## SUPPLIED ENTRIES
== Segment start ==

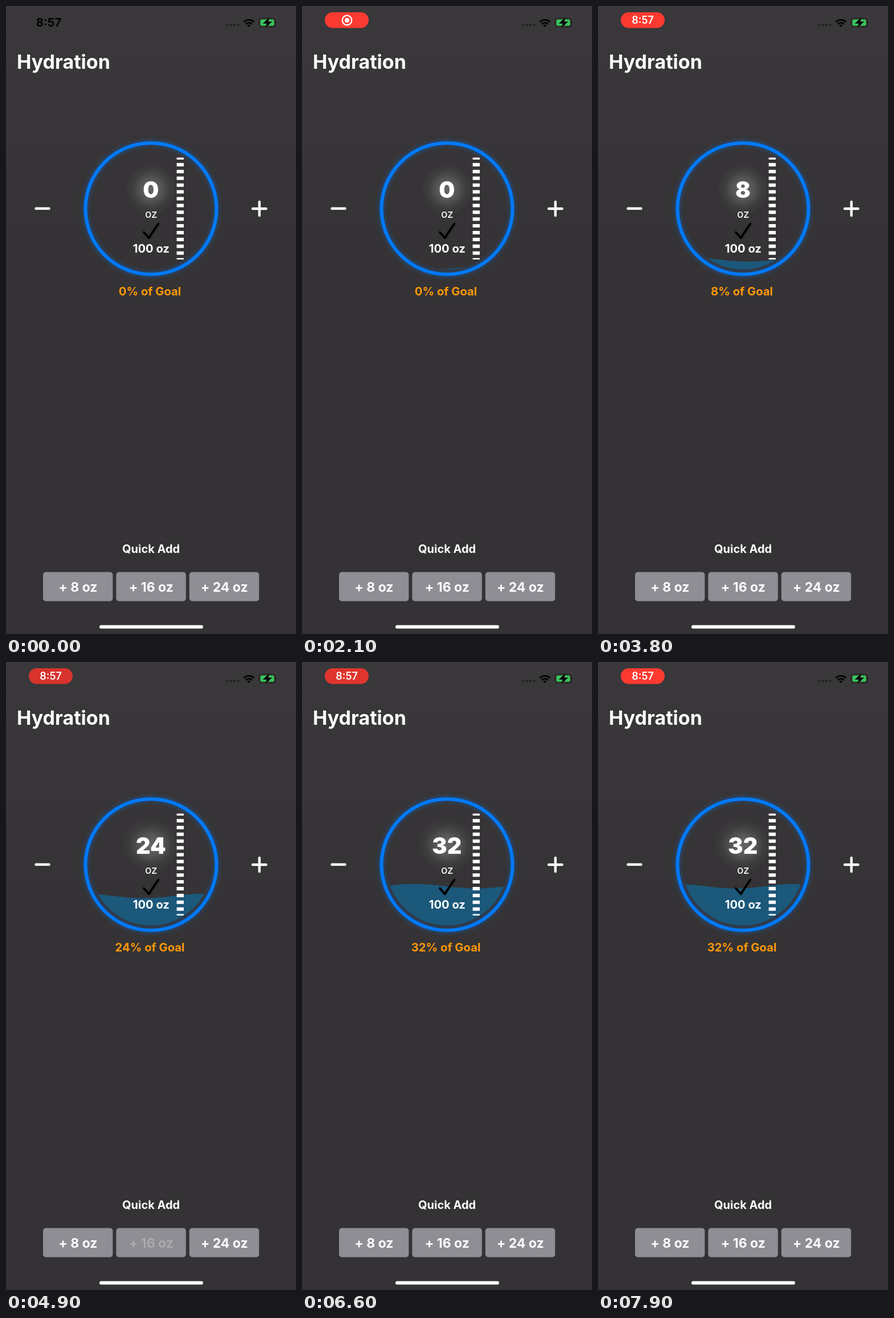
An HTML page that plays this animation: 509 by 1100 pixels, repeating every 8 s.

```html
<!DOCTYPE html>
<html lang="en">
<head>
<meta charset="utf-8">
<title>Hydration</title>
<style>
  html, body { margin: 0; width: 100%; height: 100%; overflow: hidden; background: #343235; }
  svg { display: block; width: 100%; height: 100%; font-family: Inter, sans-serif; font-weight: 700; fill: #fff; }
  .mid { text-anchor: middle; }
  .line { fill: none; stroke-linecap: round; stroke-linejoin: round; }
</style>
</head>
<body>
<svg viewBox="0 0 509 1100">
  <defs>
    <linearGradient id="shade" x2="0" y2="1">
      <stop stop-color="#3a383a"/><stop offset=".35" stop-color="#353335"/><stop offset="1" stop-color="#343234"/>
    </linearGradient>
    <radialGradient id="glow">
      <stop stop-color="#fff" stop-opacity=".24"/>
      <stop offset=".35" stop-color="#fff" stop-opacity=".18"/>
      <stop offset=".7" stop-color="#fff" stop-opacity=".05"/>
      <stop offset="1" stop-color="#fff" stop-opacity="0"/>
    </radialGradient>
    <filter id="soft"><feGaussianBlur stdDeviation="1.5"/></filter>
    <clipPath id="bowl"><circle cx="254.5" cy="355" r="106.5"/></clipPath>
  </defs>
  <rect width="509" height="1100" fill="url(#shade)"/>

  <!-- status bar -->
  <text id="clock" class="mid" x="75" y="36.3" font-size="20.3" fill="#000">8:57</text>
  <g id="pill">
    <rect id="pillBody" x="40" y="11" width="77" height="27.5" rx="13.75"/>
    <g id="record">
      <circle cx="79" cy="25" r="8.3" fill="none" stroke="#fff" stroke-width="2.2"/>
      <circle cx="79" cy="25" r="4.2"/>
    </g>
    <text id="pillTime" class="mid" x="78.5" y="31.3" font-size="18" font-weight="600">8:57</text>
  </g>
  <path class="line" d="M388.5 33.5H409" stroke="#202021" stroke-width="4" stroke-dasharray="0 6.4"/>
  <g fill="none" stroke="#000" stroke-width="2.9">
    <path d="M417 28.2A13 13 0 0 1 435.4 28.2M420.4 31.7A8.3 8.3 0 0 1 432 31.7"/>
    <path d="M423.2 33.6Q426.2 31.4 429.2 33.6L426.2 36.7Z" fill="#000" stroke="none"/>
  </g>
  <rect x="444.5" y="21.5" width="28" height="15" rx="4.5" fill="none" stroke="#1c1c1d" stroke-width="1.3"/>
  <path d="M474 26.5Q476 29 474 31.5Z" fill="#1c1c1d"/>
  <rect x="446.5" y="23.5" width="24" height="11" rx="2.6" fill="#34c759"/>
  <path d="M461.8 20.5L452.3 30.2H458L456 37.5L465.7 27.7H459.8Z" fill="#000" stroke="#353335" stroke-width="1.6" paint-order="stroke"/>

  <text x="19" y="109.5" font-size="34">Hydration</text>

  <!-- gauge -->
  <circle cx="254.5" cy="355" r="115" fill="none" stroke="#007aff" stroke-width="16" opacity=".15" filter="url(#soft)"/>
  <circle cx="254.5" cy="355" r="115" fill="none" stroke="#007aff" stroke-width="6"/>
  <path id="water" fill="#1b587a" clip-path="url(#bowl)"/>
  <ellipse id="halo" cx="254.5" cy="321" ry="46" fill="url(#glow)"/>
  <path d="M305.8 265.5V444" stroke="#fff" stroke-width="12.4" stroke-dasharray="6 5.9" stroke-dashoffset="2.4"/>
  <text id="amount" class="mid" x="254.3" y="336" font-size="39.5" font-weight="900"></text>
  <text class="mid" x="254.8" y="370.5" font-size="19" font-weight="500" fill="#f3f2f3">oz</text>
  <path class="line" d="M242 396.5L250.8 406.3L267.3 381.5" stroke="#000" stroke-width="4"/>
  <text class="mid" x="254.8" y="432" font-size="20.2">100 oz</text>
  <text id="goal" class="mid" x="252.6" y="507" font-size="20.3" fill="#ff9809"></text>
  <path class="line" d="M52.5 354.8H75.5M433 355H456.5M444.8 343V367" stroke="#fff" stroke-width="4.4"/>

  <!-- quick add -->
  <text class="mid" x="254.6" y="958" font-size="20">Quick Add</text>
  <g id="buttons" class="mid" font-size="23"></g>
  <rect x="164" y="1084.5" width="182" height="6" rx="3"/>
</svg>
<script>
const LOOP = 8000;
const PRESSES = [{ at: 2500, add: 8 }, { at: 4800, add: 16 }, { at: 6200, add: 8 }];
const el = id => document.getElementById(id);
const ramp = (t, start, length) => Math.min(1, Math.max(0, (t - start) / length));

const sizes = [8, 16, 24];
el('buttons').innerHTML = sizes.map((oz, i) => {
  const x = 65 + i * 128.4;
  return `<rect x="${x}" y="991.5" width="122.4" height="51" rx="5" fill="#8f8e94"/>
    <text id="add${oz}" x="${x + 61.4}" y="1025.5">+ ${oz} oz</text>`;
}).join('');

function waterPath(ounces, t) {
  const left = 148, width = 213, trough = 220 - width * t / 1000;
  let d = `M${left} 470`;
  for (let x = left; x <= left + width; x += 3) {
    const y = 460.8 - width * ounces / 100 + 4 * Math.cos(2 * Math.PI * (x - trough) / width);
    d += `L${x} ${y.toFixed(2)}`;
  }
  return d + 'V470Z';
}

function drawPill(t) {
  const shown = ramp(t, 400, 300), swap = ramp(t, 3100, 300);
  const dim = (1 - Math.cos(2 * Math.PI * (t - 1900) / 2000)) / 2;
  const mix = (a, b) => Math.round(a + (b - a) * dim);
  el('clock').setAttribute('opacity', 1 - shown);
  el('pill').setAttribute('opacity', shown);
  el('pillBody').setAttribute('fill', `rgb(${mix(255, 216)},${mix(59, 51)},${mix(49, 45)})`);
  el('record').setAttribute('opacity', 1 - swap);
  el('pillTime').setAttribute('opacity', swap);
}

function draw(t) {
  const done = PRESSES.filter(p => t >= p.at);
  const ounces = done.reduce((sum, p) => sum + p.add, 0);
  el('amount').textContent = ounces;
  el('goal').textContent = `${ounces}% of Goal`;
  el('halo').setAttribute('rx', ounces > 9 ? 52 : 46);
  el('water').setAttribute('d', waterPath(ounces, t));
  for (const oz of sizes) {
    const last = done.filter(p => p.add === oz).pop();
    el('add' + oz).setAttribute('opacity', last ? 0.25 + 0.75 * ramp(t, last.at + 100, 300) : 1);
  }
  drawPill(t);
}

const start = performance.now();
function tick() {
  draw((performance.now() - start) % LOOP);
  requestAnimationFrame(tick);
}
tick();
</script>
</body>
</html>
```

== Segment end ==

## WHAT THIS TASK INVOLVES
Wherever the string "filter" appears in the entries above, list that line.

## SOLUTION FOR THIS TASK
    <filter id="soft"><feGaussianBlur stdDeviation="1.5"/></filter>
  <circle cx="254.5" cy="355" r="115" fill="none" stroke="#007aff" stroke-width="16" opacity=".15" filter="url(#soft)"/>
  const done = PRESSES.filter(p => t >= p.at);
    const last = done.filter(p => p.add === oz).pop();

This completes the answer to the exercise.